“I understand every landlord or hotelier would rather unlock the door today than tomorrow,” Kurz said, pointing out that bars and restaurants “are an important part of our Austrian identity in everyday life”. 

The stumbling block last time was who would have the responsibility of checking that bars and restaurants were complying with the scheme. 

At the time, Der Standard reported that “the question of who would be responsible for checking the tests in bars emerged as the central problem” in the scheme. 

This could remain a problem, particularly at bars and restaurants where the responsibility of checking each person’s valid negative test may create an undue burden on already resource-strapped entities. 

However, with such a system working relatively well in hairdressers, bars and restaurants appear to have become more enthusiastic about the idea. 

The Austrian government will meet with industry representatives and make a decision on March 1st. 

Member comments

Log in here to leave a comment.
Become a Member to leave a comment.


What can we expect from the Covid situation in Austria this autumn?

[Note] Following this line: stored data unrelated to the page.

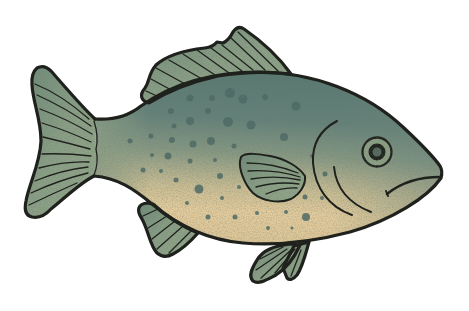
<!DOCTYPE html>
<html lang="en">
<head>
<meta charset="utf-8">
<title>Speckled fish</title>
<style>
:root {
  --paper: #ffffff;
  --ink: #1f211d;
  --back: #587870;
  --flank: #869882;
  --belly: #e3cb9c;
  --fin: #8a9f85;
  --fin-dark: #6f8a78;
  --spot: #4d6a65;
}
html, body { margin: 0; background: var(--paper); overflow: hidden; }
svg { display: block; width: 469px; height: 311px; }
.outline { fill: none; stroke: var(--ink); stroke-width: 3.2; stroke-linecap: round; stroke-linejoin: round; }
.rays { fill: none; stroke: var(--ink); stroke-width: 1.3; stroke-linecap: round; }
.features { fill: none; stroke: var(--ink); stroke-width: 2; stroke-linecap: round; stroke-linejoin: round; }
.fin { fill: url(#fin-tone); }
.spots { fill: var(--spot); opacity: .85; }
</style>
</head>
<body>
<svg viewBox="0 0 469 311" role="img" aria-label="Green speckled fish with a cream belly, facing right">
  <defs>
    <linearGradient id="body-tone" gradientUnits="userSpaceOnUse" x1="270" y1="72" x2="262" y2="244">
      <stop offset="0" stop-color="var(--back)"/>
      <stop offset=".28" stop-color="#648179"/>
      <stop offset=".48" stop-color="var(--flank)"/>
      <stop offset=".68" stop-color="#c8bc93"/>
      <stop offset=".82" stop-color="var(--belly)"/>
      <stop offset="1" stop-color="#dcc596"/>
    </linearGradient>
    <linearGradient id="head-tone" gradientUnits="userSpaceOnUse" x1="330" y1="0" x2="440" y2="0">
      <stop offset="0" stop-color="#6c867b" stop-opacity="0"/>
      <stop offset="1" stop-color="#6c867b" stop-opacity=".45"/>
    </linearGradient>
    <linearGradient id="tail-root" gradientUnits="userSpaceOnUse" x1="86" y1="0" x2="150" y2="0">
      <stop offset="0" stop-color="#8b9d85"/>
      <stop offset="1" stop-color="#8b9d85" stop-opacity="0"/>
    </linearGradient>
    <linearGradient id="fin-tone" x1="0" y1="0" x2="1" y2="1">
      <stop offset="0" stop-color="var(--fin-dark)"/>
      <stop offset=".5" stop-color="var(--fin)"/>
      <stop offset="1" stop-color="#93a68a"/>
    </linearGradient>
    <filter id="grain" x="0" y="0" width="100%" height="100%">
      <feTurbulence type="fractalNoise" baseFrequency=".8" numOctaves="2" seed="7"/>
      <feColorMatrix values="0 0 0 0 .15  0 0 0 0 .2  0 0 0 0 .17  1.6 0 0 0 -.66"/>
    </filter>
    <path id="body" d="M95 119C109 120 126 118 141 106C172 84 212 72 258 72C312 72 366 92 404 128C420 143 433 156 440 166Q443 171 441 178C428 197 392 220 350 232C316 241 280 246 243 243C206 240 176 224 152 204C134 189 118 178 94 176Q98 164 96 148Q96 134 95 119Z"/>
    <path id="tail" d="M95 119C82 107 66 88 51 71Q44 64 37 68Q31 73 32 85C33 103 41 119 41 141C40 164 29 184 26 201Q23 215 32 217Q42 219 51 209C66 197 80 183 94 176Q98 163 96 148Q96 134 95 119Z"/>
    <path id="dorsal" d="M149 103C141 101 139 95 145 88C150 81 148 74 156 65C167 55 187 50 205 48Q213 47 217 42L223 43Q229 40 233 32Q238 25 244 29C260 40 276 53 291 74Q254 70 218 76Q178 85 149 103Z"/>
    <path id="pelvic" d="M147 203C138 204 136 210 142 219C149 232 150 246 157 253Q164 259 173 254C183 249 190 242 198 233Q172 222 153 204Z"/>
    <path id="anal-near" d="M290 244C274 246 263 250 257 260C252 268 248 276 253 281C259 285 268 279 276 275C287 268 295 256 300 245Z"/>
    <path id="anal-far" d="M294 246L309 242C306 252 303 266 297 275Q291 282 287 278L283 268Z"/>
    <path id="pectoral" d="M241 157C246 152 258 154 270 156C286 159 299 167 305 176C306 185 300 194 291 199C279 204 262 201 253 193C244 184 239 169 240 161Z"/>
    <clipPath id="fish-shape">
      <use href="#body"/><use href="#tail"/><use href="#dorsal"/><use href="#pelvic"/><use href="#anal-near"/><use href="#anal-far"/>
    </clipPath>
  </defs>

  <rect width="469" height="311" fill="var(--paper)"/>

  <g id="rear-fins">
    <use href="#tail" class="fin"/>
    <use href="#dorsal" class="fin"/>
    <use href="#pelvic" class="fin"/>
    <use href="#anal-far" class="fin"/>
    <use href="#anal-near" class="fin"/>
  </g>

  <g id="trunk">
    <use href="#body" fill="url(#body-tone)"/>
    <use href="#body" fill="url(#head-tone)"/>
    <use href="#body" fill="url(#tail-root)"/>
  </g>

  <g class="spots">
    <circle cx="190" cy="98" r="3.5"/><circle cx="212" cy="98" r="3"/><circle cx="230" cy="93" r="5"/>
    <circle cx="243" cy="99" r="4.5"/><circle cx="265" cy="97" r="3"/><circle cx="296" cy="106" r="4.5"/>
    <circle cx="208" cy="111" r="3"/><circle cx="171" cy="111" r="3"/><circle cx="190" cy="121" r="4"/>
    <circle cx="228" cy="122" r="5"/><circle cx="251" cy="125" r="4.5"/><circle cx="284" cy="137" r="4"/>
    <circle cx="174" cy="126" r="2.5"/><circle cx="211" cy="141" r="4"/><circle cx="193" cy="144" r="3.5"/>
    <circle cx="172" cy="140" r="3"/><circle cx="151" cy="136" r="2.5"/><circle cx="130" cy="141" r="2.5"/>
    <circle cx="234" cy="146" r="2.5"/><circle cx="168" cy="156" r="3.5"/><circle cx="190" cy="161" r="2.5"/>
    <circle cx="152" cy="155" r="2"/><circle cx="143" cy="170" r="2.5"/><circle cx="161" cy="171" r="2"/>
    <circle cx="176" cy="180" r="2.5"/><circle cx="199" cy="189" r="4.5"/><circle cx="220" cy="176" r="3"/>
    <circle cx="215" cy="160" r="2"/><circle cx="222" cy="198" r="2"/><circle cx="239" cy="187" r="2"/>
    <circle cx="208" cy="217" r="2.5"/><circle cx="235" cy="217" r="2.5"/><circle cx="257" cy="213" r="2"/>
    <circle cx="286" cy="212" r="2"/><circle cx="306" cy="217" r="4"/><circle cx="268" cy="228" r="2"/>
    <circle cx="305" cy="197" r="2.5"/><circle cx="325" cy="174" r="2.5"/><circle cx="322" cy="198" r="2"/>
    <circle cx="187" cy="203" r="2"/><circle cx="312" cy="156" r="2"/><circle cx="292" cy="228" r="1.5"/>
  </g>

  <use href="#pectoral" class="fin"/>

  <g id="face">
    <circle cx="377" cy="152" r="14.5" fill="#8b9f83" stroke="var(--ink)" stroke-width="2.3"/>
    <circle cx="377" cy="152" r="8.5" fill="var(--ink)"/>
    <circle cx="377" cy="152" r="4.5" fill="#55685c"/>
  </g>

  <rect width="469" height="311" filter="url(#grain)" clip-path="url(#fish-shape)" opacity=".5"/>

  <g class="rays">
    <path d="M35 84Q62 95 89 119M37 95Q66 108 91 126M40 109Q67 119 92 134M42 123Q68 131 91 142M43 137Q68 143 90 149M42 154Q66 153 91 156M39 168Q65 161 89 162M35 181Q61 170 88 167M31 193Q59 180 88 173M29 205Q54 193 77 183"/>
    <path d="M146 91L159 97M151 79L173 91M156 68L187 85M169 60L202 79M183 54L215 75M197 50L229 73M211 48L242 71M222 45L253 70M231 38L265 70M238 32L278 71"/>
    <path d="M143 216L158 209M148 228L167 216M152 239L175 221M157 249L183 226M169 253L191 231"/>
    <path d="M260 259L283 247M256 270L287 249M261 278L291 250M275 273L295 249M291 276L301 250"/>
    <path d="M247 163Q273 163 298 173M248 171Q274 169 300 177M251 179Q276 175 300 180M256 187Q278 181 299 184M266 194Q282 187 297 188"/>
  </g>

  <g class="outline">
    <use href="#dorsal"/>
    <use href="#pelvic"/>
    <use href="#anal-far"/>
    <use href="#anal-near"/>
    <path d="M95 119C82 107 66 88 51 71Q44 64 37 68Q31 73 32 85C33 103 41 119 41 141C40 164 29 184 26 201Q23 215 32 217Q42 219 51 209C66 197 80 183 94 176"/>
    <path d="M95 119C109 120 126 118 141 106C172 84 212 72 258 72C312 72 366 92 404 128C420 143 433 156 440 166Q443 171 441 178C428 197 392 220 350 232C316 241 280 246 243 243C206 240 176 224 152 204C134 189 118 178 94 176"/>
  </g>

  <g class="features">
    <path d="M94 121Q99 137 96 149Q99 163 94 175" stroke-width="1.3"/>
    <use href="#pectoral"/>
    <path d="M337 121C320 130 312 145 313 163C315 188 329 207 352 215"/>
    <path d="M334 167C336 187 348 203 371 212"/>
    <path d="M440 177C421 177 403 181 387 194" stroke-width="2.5"/>
    <path d="M386 191L388 196"/>
  </g>
</svg>
</body>
</html>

The number of Covid infections has been rising in Austria recently. Austria's Health Minister Johannas Rauch has spoken out about what to expect this autumn and winter.

What can we expect from the Covid situation in Austria this autumn?

During the Covid pandemic, Austria had tough restrictions that affected the population as hospitals struggled with a rising number of patients. 

Thankfully the situation is nowhere near as critical as it once was, although the number of Covid infections has been rising lately. 

Austria’s Health Minister Johannes Rauch, of the Greens, on Monday assured people that there was no reason to worry, although he raised concerns about the progress of Covid vaccinations in Austria. 

“We have a better overview today than a year ago,” said Rauch during a press briefing on the Covid situation, adding that this is due to Austria significantly expanding its monitoring system in recent months.

For instance, wastewater monitoring has been expanded to 48 sewage treatment plants, covering more than half of the Austrian population. Genomic sequencing evaluates wastewater samples as well as Covid tests from doctors in private practice and shows the circulating virus variants.

Rauch added that the government has a dashboard that provides “a precise overview of what is happening in the hospitals”.

The Health Minister said Covid was currently “trending upwards”, while other respiratory diseases have actually decreased.

Authorities are set to watch closely at what happens to the development of Covid and other viruses as the months get colder.

Hospitals won’t be overburdened

Rauch said authorities are optimistic that the Covid situation in hospitals will not deteriorate to levels previously seen. 

“From what we know now and how we assess it, we don’t expect an overload of hospitals,” Rauch said. “We have a good overview of what has been happening in the southern hemisphere this winter. These are indicators that we don’t currently have to worry about running into an overload situation.”

However, he pointed out that reports of people having to wait some time in Austria to get a Covid vaccination, which has been adapted to the new variants, are concerning. 

READ ALSO: What are Austria’s new Covid and RSV vaccine recommendations?

Rauch said Austria may follow other European countries and introduce Covid jabs in pharmacies to speed up availability. 

“In Austria, we have a large number of pharmacies that would be quite capable of offering this,” said Rauch. “If it doesn’t work in the general practice sector, we will organise it there.”

Austria has been recommending that people over 60 and risk groups get a Covid booster vaccine, the same advice as for the flu jab. 

However, when to get it should be discussed with your doctor, urged Rauch.

“Talk to your doctor about your personal time window, when is a booster vaccination necessary, due and appropriate,” he said. “Take advantage of this, get advice.”

On the topic of mask mandates, which were previously in force in Austria at different times in the pandemic, Rauch said at the moment mandatory face coverings are not being considered. 

However, it could return in certain areas. “There is the possibility for hospitals and surgeries to enact a mask requirement in their house rules, which must then be complied with,” said Rauch.